We kept score, thanks to a young Latina with purple-and-gold nails, who was on the phone with a friend watching at home. “Y los Celtics? Cuanto?” she said into the phone. When she announced we were 8 points ahead, the homeless, one-legged guy in a wheelchair next to me pulled out a Laker flag from his pack and stuck it in his gray ponytail.
For them — for us — it wasn’t so much about a team but a city’s victory. “We won, we won…" rang through the air. Friends hugged, strangers high-fived.
And police officers readied their riot gear.
I could see the makings of trouble then, as the cops snapped down their helmet shields and the television cameras moved in for crowd shots.
Rowdy young men pushed to the front, screaming and throwing gang signs for the cameras. Officers began barking orders. “Watch out, they’re going to start spraying,” I heard a young man say as a group of wide-eyed children watched.
As I made my way north along Figueroa, I could see the combustible formula: Staples Center patrons surged out toward their cars into a celebrating crowd made ever larger by the drunken revelers pouring out of downtown bars.
I passed a guy setting a fire in the street outside a parking lot, and heard a voice call out “Rush’em” as officers tried to keep the crowd back. When two cops ran by with rifles drawn, I hightailed it to the subway station.
I felt heartsick in the car on my way home, listening to the radio accounts of fires, injuries, arrests.
Then I thought of all I had seen away from the spotlight and the cameras: the other Los Angeles fans, who found a way to enjoy a championship game they couldn’t watch, and made do with horns and key chains and Lakers flags, and the company of strangers in sidewalk camps.
That things weren’t worse is a credit to those fans, not just the hundreds of police officers on hand.
How about we do right by them next time, treat those fans like they belong?

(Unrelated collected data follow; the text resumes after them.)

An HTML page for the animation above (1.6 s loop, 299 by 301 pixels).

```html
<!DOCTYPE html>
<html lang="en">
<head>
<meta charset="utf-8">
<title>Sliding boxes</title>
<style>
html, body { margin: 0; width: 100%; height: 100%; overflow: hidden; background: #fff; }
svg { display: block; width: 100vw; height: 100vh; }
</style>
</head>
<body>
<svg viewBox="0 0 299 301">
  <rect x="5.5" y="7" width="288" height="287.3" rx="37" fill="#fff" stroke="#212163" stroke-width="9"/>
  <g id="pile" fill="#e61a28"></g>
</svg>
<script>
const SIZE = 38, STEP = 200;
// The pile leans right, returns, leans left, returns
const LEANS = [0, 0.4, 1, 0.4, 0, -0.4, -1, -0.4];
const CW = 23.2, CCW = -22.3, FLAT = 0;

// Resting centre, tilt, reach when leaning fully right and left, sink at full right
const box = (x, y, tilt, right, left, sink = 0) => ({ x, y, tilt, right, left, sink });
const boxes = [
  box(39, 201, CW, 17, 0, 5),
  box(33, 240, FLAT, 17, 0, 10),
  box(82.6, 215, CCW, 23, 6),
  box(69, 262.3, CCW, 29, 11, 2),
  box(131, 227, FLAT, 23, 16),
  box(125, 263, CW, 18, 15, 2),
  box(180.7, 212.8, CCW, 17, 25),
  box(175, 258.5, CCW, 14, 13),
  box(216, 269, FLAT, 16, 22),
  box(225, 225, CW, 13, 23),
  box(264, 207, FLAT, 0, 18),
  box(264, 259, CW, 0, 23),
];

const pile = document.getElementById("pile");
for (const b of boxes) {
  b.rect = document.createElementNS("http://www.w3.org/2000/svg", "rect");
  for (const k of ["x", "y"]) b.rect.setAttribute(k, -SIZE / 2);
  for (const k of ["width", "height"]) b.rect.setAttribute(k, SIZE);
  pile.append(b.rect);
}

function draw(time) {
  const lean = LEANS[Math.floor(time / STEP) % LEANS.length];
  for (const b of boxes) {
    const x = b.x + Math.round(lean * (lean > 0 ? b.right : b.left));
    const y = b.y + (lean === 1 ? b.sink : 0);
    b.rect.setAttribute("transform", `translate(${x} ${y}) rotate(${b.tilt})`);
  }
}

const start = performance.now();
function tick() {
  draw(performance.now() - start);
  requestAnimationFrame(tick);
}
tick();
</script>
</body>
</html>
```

If we can marshal a police force 800 strong, surely we can come up with a couple of Jumbotrons and an outdoor party for the most of us — the ones without the courtside seats but with plenty of pride in our team and in our town.